The situation in which two celestial bodies have either the same celestial longitude or the same sidereal hour angle.
The time at which this conjunction takes place.
(mathematics)
The connection of two statements by the word “and.”

conjunction

1. Astronomy
a. the position of any two bodies that appear to meet, such as two celestial bodies on the celestial sphere
b. the position of a planet or the moon when it is in line with the sun as seen from the earth. The inner planets are in inferior conjunction when the planet is between the earth and the sun and in superior conjunction when the sun lies between the earth and the planet
2. Astrology an exact aspect of 0° between two planets, etc., an orb of 8° being allowed
3. Logic
a. the operator that forms a compound sentence from two given sentences, and corresponds to the English and
b. a sentence so formed.
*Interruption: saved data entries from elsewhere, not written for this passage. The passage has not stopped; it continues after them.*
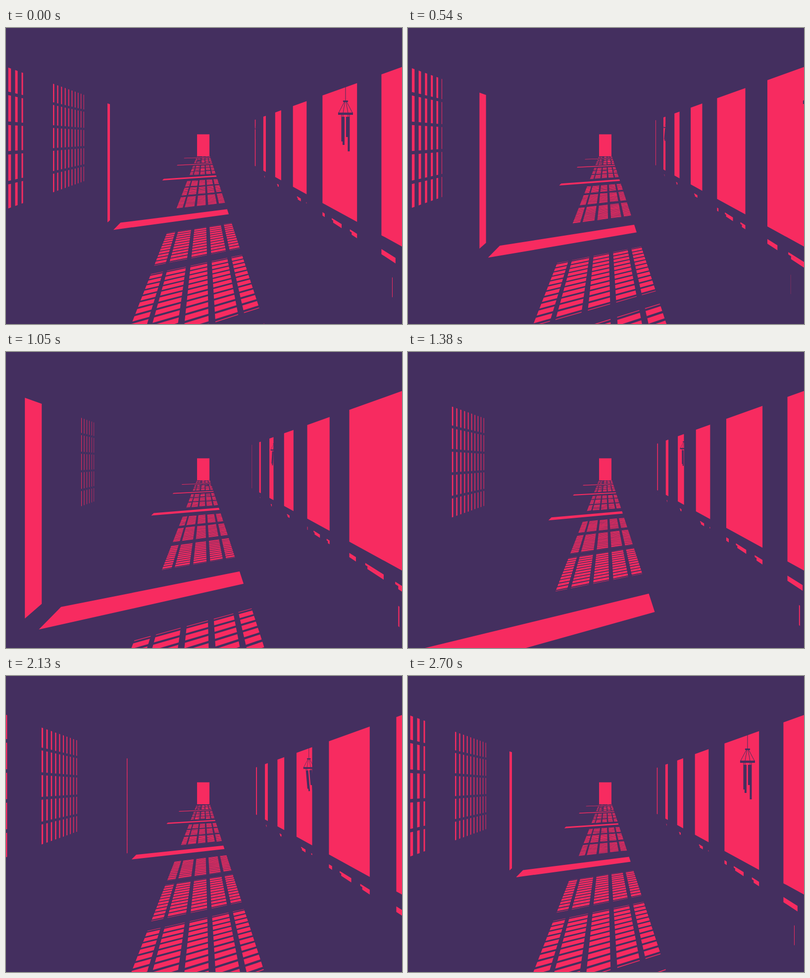
Write an HTML page that moves like this. It is 800x600 px and loops after 2.73 s.

```html
<!DOCTYPE html>
<html>
<head>
<meta charset="utf-8">
<style>
  html, body { margin: 0; height: 100%; overflow: hidden; background: #442f5f; }
  svg { display: block; width: 800px; height: 600px; }
</style>
</head>
<body>
<svg viewBox="0 0 800 600" fill="#f72b60">
  <path d="M386 215.5H411V260H386Z"/>
  <path id="floor"/>
  <path id="walls"/>
  <g id="chimes" fill="#442f5f"></g>
</svg>
<script>
const VX = 400, VY = 223;   // vanishing point
const LOOP = 2730, STEP = 30;
const el = id => document.getElementById(id);
const poly = pts => 'M' + pts.map(p => p.map(n => n.toFixed(2)).join(' ')).join('L') + 'Z';

// Distance from the vanishing point for a plane constant c at depth z.
const reach = (c, z) => 1 / Math.max(c * z, 1 / 420);

// Wall piece between reaches a < b, bounded by rays of slope top and bottom.
const wallPiece = (side, a, b, top, bottom) => a >= b ? '' : poly([
  [VX + side * a, VY + top * a], [VX + side * b, VY + top * b],
  [VX + side * b, VY + bottom * b], [VX + side * a, VY + bottom * a]]);

function rightWall(u) {
  let d = '';
  for (let n = 0; n < 12; n++) {
    const z = .5025 + n / 4 - u;
    if (z <= 0) continue;
    const far = reach(.005552, z), near = reach(.00636, z - .244);
    if (far >= near) continue;
    const piece = (a, b, top, bottom) =>
      wallPiece(1, Math.max(a, far), Math.min(b, near), top, bottom);
    const start = offset => reach(.00579, z - offset);
    const end = offset => reach(.00606, z - offset);
    d += piece(far, near, -.36, .55);
    d += piece(far, end(.076), .628, .657);
    for (const [from, to] of [[.0835, end(.159)], [.1665, near]])
      d += piece(start(from), to, .628, .641) + piece(start(from + .007), to, .641, .657);
  }
  // Slivers between the balusters, five per window
  for (let n = 0; n < 40; n++) {
    const z = .4386 + n / 24 - u;
    if (z < .4 || n % 6 === 1) continue;
    const a = reach(.006, z);
    d += wallPiece(1, a, a + (a - 370) * .1, .743, .848);
  }
  return d;
}

const ROWS = [[-.361, -.238], [-.22, -.085], [-.067, .067], [.085, .22], [.238, .361]];

function leftWall(u) {
  let d = '';
  for (let slot = -2; slot < 5; slot++) {
    if (slot === 1) continue;   // doorway
    const shift = u - slot / 4;
    const limit = .00302 + (.2 - shift) * .00569;
    for (let bar = 0; bar < 11; bar++) {
      const q = .003279 - .00595 * shift + .0000922 * bar;
      if (q < .0022 || q > .00452 || (bar === 0 && q > .0035)) continue;
      const end = Math.min(q + .000035 - .0125 * (q - .0026), limit);
      for (const [top, bottom] of ROWS) d += wallPiece(-1, 1 / end, 1 / q, top, bottom);
    }
  }
  for (const turn of [0, 1]) {
    const near = reach(.00608, .8434 + turn - u), far = reach(.00569, .925 + turn - u);
    d += wallPiece(-1, far, near, -.36, .877);
  }
  return d;
}

const COLUMNS = [[-.389, -.305], [-.277, -.14], [-.105, .025], [.062, .193], [.228, .324]];

function floorLight(v) {
  const point = (k, r) => {
    const y = 1 / (.00627 * Math.max(k + .135 * (r - .324) - v, .05));
    return [VX + r * y, VY + y];
  };
  const beam = (near, far, left, right) =>
    far - v > 4.28 || far - v < .3 ? '' :
    poly([point(near, left), point(far, left), point(far, right), point(near, right)]);
  let d = '';
  for (let turn = 0; turn < 6; turn++) {
    d += beam(turn + 1.033, turn + 1.106, -.983, .324);
    for (const far of [.424, .674, .924])
      for (const [left, right] of COLUMNS) {
        const k = turn + far;
        d += beam(k - .0018, k, left, right);
        for (let i = 0; i < 11; i++) {
          const top = k - .0073 - i * .0184;
          d += beam(top - .0129, top, left, right);
        }
        d += beam(k - .2115, k - .2097, left, right);
      }
  }
  return d;
}

const FRAME = `
  <path d="M0-104V-75M-2-74L-14-51M2-74L14-51M-1-74L-5-51M1-74L5-51" fill="none" stroke="#442f5f"/>
  <path d="M-5-76H5V-73H-5ZM-15-51.5H15V-47H-15Z"/>`;
const TUBES = `
  <path d="M-5-48V-43M5-48V-43M-8-48V-43M8-48V-43" fill="none" stroke="#442f5f"/>
  <path d="M-8.5-43H-2V14H-6V7H-8.5ZM1-43H8.5V27H4.5V-2H1Z"/>`;

function chimes(u) {
  const swing = 5 * Math.sin(2 * Math.PI * u);
  return [.603, 1.603].filter(k => k - u > .3).map(k => {
    const x = reach(.0058, k - u);
    return `<g transform="translate(${VX + x} ${VY}) scale(${x / 286})">${FRAME}
      <g transform="rotate(${swing} 0 -47)">${TUBES}</g></g>`;
  }).join('');
}

function draw() {
  const t = Math.floor(performance.now() % LOOP / STEP) * STEP;
  const u = t / (LOOP - STEP);
  el('floor').setAttribute('d', floorLight(t / (LOOP - STEP / 2)));
  el('walls').setAttribute('d', rightWall(u) + leftWall(u));
  el('chimes').innerHTML = chimes(u);
  requestAnimationFrame(draw);
}
draw();
</script>
</body>
</html>
```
Usually written p&q, p⋀q, or p.q., where p,q are the component sentences, it is true only when both these are true
c. the relation between such sentences

conjunction
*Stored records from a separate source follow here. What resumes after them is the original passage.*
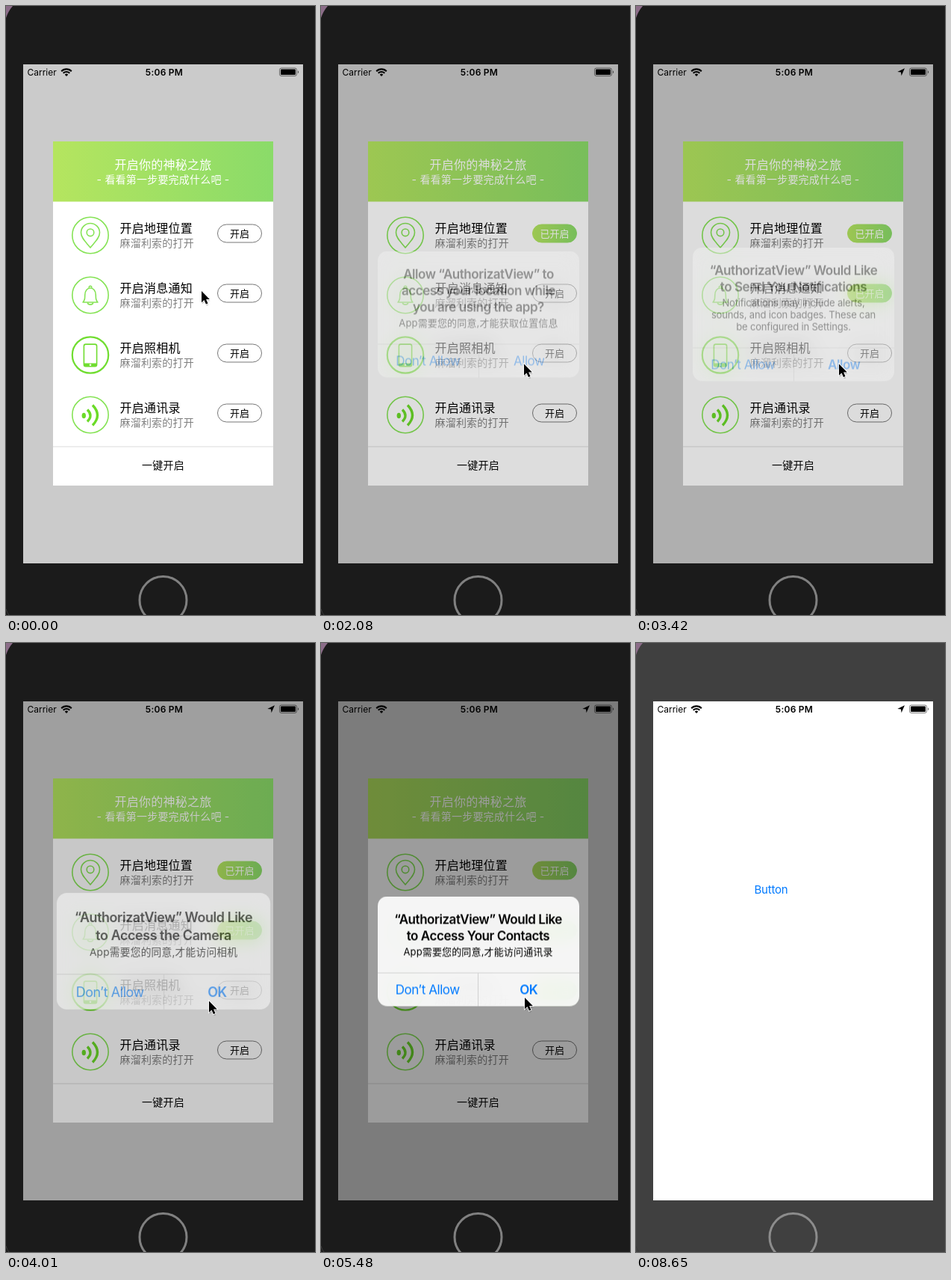
Recreate the animation shown at these times as an HTML page. Size 414 px wide and 814 px high, loop 8750 ms.

```html
<!DOCTYPE html>
<html lang="zh-CN">
<head>
<meta charset="utf-8">
<title>Permission prompts</title>
<style>
html, body { margin: 0; width: 100%; height: 100%; overflow: hidden; background: #1b1b1b; }
body, text { font-family: Inter, "Noto Sans CJK SC", "Noto Sans CJK", sans-serif; }
#stage { position: absolute; left: 0; top: 0; width: 414px; height: 814px; overflow: hidden; }
svg { position: absolute; left: 0; top: 0; display: block; }
.mid { text-anchor: middle; }
.t16 { font-size: 16px; letter-spacing: .25px; }
.t14 { font-size: 14px; letter-spacing: .2px; }
.t13 { font-size: 13px; }
.line { fill: none; stroke: #86e356; stroke-width: 1.6; stroke-linejoin: round; }
.bold { stroke: #70dd30; stroke-width: 2.2; }
.alert {
  position: absolute; left: 210.5px; top: 411.5px; width: 270px; overflow: hidden;
  border-radius: 13px; background: rgba(255, 255, 255, .9); text-align: center;
  -webkit-backdrop-filter: blur(12px) saturate(1.8);
  backdrop-filter: blur(12px) saturate(1.8);
}
.alert h1 { margin: 20px 0 2px; font: 600 17px/22px Inter, sans-serif; letter-spacing: -.45px; }
.alert p { margin: 0 0 20px; font-size: 13px; line-height: 16px; letter-spacing: .15px; }
.alert p.latin { letter-spacing: -.17px; }
.alert div { display: flex; border-top: 1px solid rgba(0, 0, 0, .14); }
.alert span { flex: 1 1 0; font-size: 17px; line-height: 44px; letter-spacing: -.45px; color: #007aff; }
.alert span + span { border-left: 1px solid rgba(0, 0, 0, .14); }
.alert .strong { font-weight: 600; }
.alert .down { background: rgba(0, 0, 0, .07); }
</style>
</head>
<body>
<div id="stage">
  <svg id="scene" width="414" height="814">
    <defs>
      <linearGradient id="green">
        <stop offset="0" stop-color="#b5e55f"/>
        <stop offset="1" stop-color="#8adb69"/>
      </linearGradient>
    </defs>
    <rect id="bezel" width="414" height="814"/>
    <path d="M0 0H9Q3 7 0 16Z" fill="#8b6c88"/>
    <path d="M0 806Q1.5 811 4 814" fill="none" stroke="#3a3a3a"/>
    <circle id="home" cx="210.5" cy="794" r="31.5" fill="none" stroke-width="3"/>
    <rect x="23" y="78" width="375" height="667" fill="#fff"/>
    <text class="mid" x="181" y="334.5" font-size="15" letter-spacing="-.2" fill="#007aff">Button</text>
    <rect id="mask" x="23" y="78" width="375" height="667"/>
    <g id="card">
      <rect x="63" y="181" width="295" height="460" fill="#fff"/>
      <rect x="63" y="181" width="295" height="80.5" fill="url(#green)"/>
      <g class="mid" fill="#fff">
        <text class="t16" x="210.5" y="217.5">开启你的神秘之旅</text>
        <text class="t14" x="210.5" y="236.7">- 看看第一步要完成什么吧 -</text>
      </g>
      <g id="rows"></g>
      <rect x="63" y="588.5" width="295" height="1" fill="#dcdcdc"/>
      <text class="t14 mid" x="210.5" y="619">一键开启</text>
    </g>
    <rect id="dim" x="23" y="78" width="375" height="667"/>
  </svg>
  <div id="alerts"></div>
  <svg width="414" height="814">
    <text x="28.5" y="92.6" font-size="12">Carrier</text>
    <text class="mid" x="212" y="92.6" font-size="12" font-weight="600" letter-spacing=".25">5:06 PM</text>
    <g fill="none" stroke="#000" stroke-width="2.1">
      <path d="M74.2 87.2A9.6 9.6 0 0 1 87.8 87.2"/>
      <path d="M76.7 89.8A6.1 6.1 0 0 1 85.3 89.8"/>
    </g>
    <path d="M78.8 91.7A3.1 3.1 0 0 1 83.2 91.7L81 94Z"/>
    <path id="arrow" d="M360 83.3L350.3 87.9L355 88.4L355.6 93.2Z"/>
    <rect x="366.5" y="83" width="23" height="10.5" rx="2.4" fill="none" stroke="#000" stroke-opacity=".5"/>
    <rect x="368" y="84.5" width="20" height="7.5" rx="1"/>
    <path d="M391 86.3Q393.4 88.2 391 90.2Z" fill-opacity=".6"/>
    <g id="cursor">
      <path d="M0 1V16.2L3.5 13L5.9 18.6L8.5 17.5L6.1 12H10.8Z" fill-opacity=".2" transform="translate(.8 1.2)"/>
      <path d="M0 0V15.2L3.5 12L5.9 17.6L8.5 16.5L6.1 11H10.8Z" stroke="#fff" stroke-width="1.6" paint-order="stroke"/>
    </g>
  </svg>
</div>
<script>
const LOOP = 8750, TICK = 147.6;
const $ = id => document.getElementById(id);

// Icons are drawn around the centre of their ring.
const rows = [
  { name: '开启地理位置', on: 14, ring: 'line', icon: `
    <path class="line" d="M0 16.5C-5 10-12.5 4-12.5-3.5A12.5 12.5 0 0 1 12.5-3.5C12.5 4 5 10 0 16.5Z"/>
    <circle class="line" cy="-3.7" r="4.8"/>` },
  { name: '开启消息通知', on: 23, ring: 'line', icon: `
    <path class="line" d="M-10 9.5C-7 7-7.3 4-7.3 0C-7.3-6-4-9.5 0-9.5C4-9.5 7.3-6 7.3 0C7.3 4 7 7 10 9.5Z"/>
    <path class="line" d="M-1.7-9.8A1.8 1.8 0 1 1 1.7-9.8M-3.8 10A3.9 3.4 0 0 0 3.8 10"/>` },
  { name: '开启照相机', on: 32, ring: 'line bold', icon: `
    <rect x="-8.6" y="-14.4" width="17.2" height="29.6" rx="2.4" fill="none" stroke="#70dd30" stroke-width="1.6"/>
    <path d="M-8.6 11H8.6V13.5Q8.6 15.2 6.5 15.2H-6.5Q-8.6 15.2-8.6 13.5Z" fill="#70dd30"/>
    <circle cy="13.2" r="1.3" fill="#fff"/>` },
  { name: '开启通讯录', on: 40, ring: 'line', icon: `
    <ellipse cx="-8.7" cy="1" rx="2.7" ry="3.8" fill="#6bdb28"/>
    <path d="M-4-7Q4 1-4 9M3-13Q16 .5 3 14" fill="none" stroke="#6bdb28" stroke-width="3.3"/>` }
];

$('rows').innerHTML = rows.map((r, i) => `
  <g transform="translate(0 ${i * 80})">
    <g transform="translate(113 306.5)"><circle class="${r.ring}" r="24.2"/>${r.icon}</g>
    <text class="t16" x="152.5" y="302.5">${r.name}</text>
    <text class="t14" x="152.5" y="322" fill="#808080">麻溜利索的打开</text>
    <rect class="pill" x="283.5" y="292" width="59" height="24" rx="12"/>
    <text class="t13 mid label" x="313" y="308.8"></text>
  </g>`).join('');
const pills = [...document.querySelectorAll('.pill')];
const labels = [...document.querySelectorAll('.label')];

// Ticks: show = first visible, press = button held, hide = fade begins at opacity "fade".
const alerts = [
  { show: 7, press: 13, hide: 14, fade: .34, ok: 'Allow',
    title: 'Allow “AuthorizatView” to<br>access your location while<br>you are using the app?',
    text: 'App需要您的同意,才能获取位置信息' },
  { show: 18, press: 22, hide: 23, fade: .35, ok: 'Allow', strong: true, latin: true,
    title: '“AuthorizatView” Would Like<br>to Send You Notifications',
    text: 'Notifications may include alerts,<br>sounds, and icon badges. These can<br>be configured in Settings.' },
  { show: 27, press: 31, hide: 32, fade: .54, ok: 'OK', strong: true,
    title: '“AuthorizatView” Would Like<br>to Access the Camera',
    text: 'App需要您的同意,才能访问相机' },
  { show: 36, press: 39, hide: 40, fade: .54, ok: 'OK', strong: true,
    title: '“AuthorizatView” Would Like<br>to Access Your Contacts',
    text: 'App需要您的同意,才能访问通讯录' }
];

for (const a of alerts) {
  a.box = document.createElement('section');
  a.box.className = 'alert';
  a.box.innerHTML = `<h1>${a.title}</h1><p class="${a.latin ? 'latin' : ''}">${a.text}</p>
    <div><span>Don’t Allow</span><span class="${a.strong ? 'strong' : ''}">${a.ok}</span></div>`;
  a.button = a.box.querySelector('span + span');
  $('alerts').append(a.box);
}

// Cursor stops: tick, x, y
const path = [
  [0, 262, 381], [4, 227.5, 622], [9, 227.5, 622], [13, 272, 478.5], [28, 272, 478.5],
  [31, 273, 467], [35, 273, 467], [37, 273, 474], [40, 273, 474], [44, 270.5, 486],
  [51, 247.5, 757.5], [53, 296, 801], [54, 310, 840]
];

function cursorAt(n) {
  const i = path.findIndex(p => p[0] > n);
  if (i < 0) return path[path.length - 1].slice(1);
  const [n0, x0, y0] = path[i - 1], [n1, x1, y1] = path[i];
  const u = (n - n0) / (n1 - n0), e = u * u * (3 - 2 * u);
  return [x0 + (x1 - x0) * e, y0 + (y1 - y0) * e];
}

function alertLevel(a, n) {
  if (n < a.show) return 0;
  if (n === a.show) return .55;
  if (n < a.hide) return 1;
  return n === a.hide ? a.fade : n === a.hide + 1 ? a.fade * .15 : 0;
}

function draw(n, idle) {
  $('bezel').setAttribute('fill', idle ? '#404040' : '#1b1b1b');
  $('home').setAttribute('stroke', idle ? '#8c8c8c' : '#808080');
  $('arrow').style.display = n >= 15 ? '' : 'none';

  rows.forEach((r, i) => {
    const on = n >= r.on;
    pills[i].setAttribute('fill', on ? 'url(#green)' : 'none');
    pills[i].setAttribute('stroke', on ? 'url(#green)' : '#777');
    labels[i].setAttribute('fill', on ? '#fff' : '#000');
    labels[i].textContent = on ? '已开启' : '开启';
  });

  const [scale, alpha] = n < 43 ? [1, 1] : n < 44 ? [.68, .66] : n < 45 ? [.163, .08] : [0, 0];
  $('card').setAttribute('transform', `translate(210.5 411) scale(${scale}) translate(-210.5 -411)`);
  $('card').setAttribute('opacity', alpha);
  $('mask').setAttribute('opacity', .203 * alpha);

  let dim = 0;
  for (const a of alerts) {
    const level = alertLevel(a, n);
    dim = Math.max(dim, level);
    a.box.style.display = level ? '' : 'none';
    a.box.style.opacity = level;
    a.box.style.transform = `translate(-50%, -50%) scale(${n === a.show ? 1.06 : 1})`;
    a.button.classList.toggle('down', n === a.press);
  }
  $('dim').setAttribute('opacity', .39 * dim);

  const [x, y] = cursorAt(n);
  $('cursor').setAttribute('transform', `translate(${x.toFixed(1)} ${y.toFixed(1)})`);
}

function loop() {
  const t = performance.now() % LOOP;
  draw(Math.floor((t + 3) / TICK), t >= 8650);
  requestAnimationFrame(loop);
}
loop();
</script>
</body>
</html>
```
References in periodicals archive ?
H3: The interaction between the target consistency of conjunction features and the dissimilarity between these features and their actual source company (H2) will have a greater effect on auditors' memory conjunction errors when inherent risk assessments are high vs.
Planetary conjunctions have been part of Earth's celestial scenery for eons, not merely millennia.
Even though J-1 uses rather simple vocabulary and she makes errors in particles and speech styles (which are not evident in the translation), her narrative is easy to follow because she uses the conjunctions appropriately.
This month Jupiter reaches conjunction with the Sun on the 8th, just one day before Mercury and two days before Saturn.
South San Francisco, California - Enhancing rare native plant habitat in conjunction with the Presidio Trust, the National Park Service and the Golden Gate National Parks Conservancy
Summit7's goal is to raise over $1m in the next several years, in conjunction with their efforts to summit the seven tallest peaks on the world's seven continents.
Additionally, in conjunction with correcting its previously issued financial statements, the Company will file a Form 12b-25 with the SEC, extending the deadline for filing its Annual Report on Form 10-K for the fiscal year ended January 1, 2006 until April 17, 2006 and expects to file its Annual Report on Form 10-K within that time frame.
In conjunction with the MedLink EHR, MedLink incorporates scheduling, billing, reporting and scanning into one easy to use and efficient system with minimal up-front investment.
From now through December 31, 2005, any partner that sells three NS6300 or NS6400 units in conjunction with Microsoft's Windows Server System Midsize Business Promotion will receive four full days of ISA Server certification training.
In conjunction with the metallurgical and delineation studies, engineering consultants have been appointed to begin detailed engineering studies of a floatation concentrator and associated tailings facility.
In addition, Able would receive a portion of revenue generated in conjunction with its primary petroleum supplier from the sale of petroleum products.
Clinical studies of ImaRx's lead product candidate, SonoLysis(TM), have demonstrated the power of nanobubbles in conjunction with ultrasound to break up blood clots.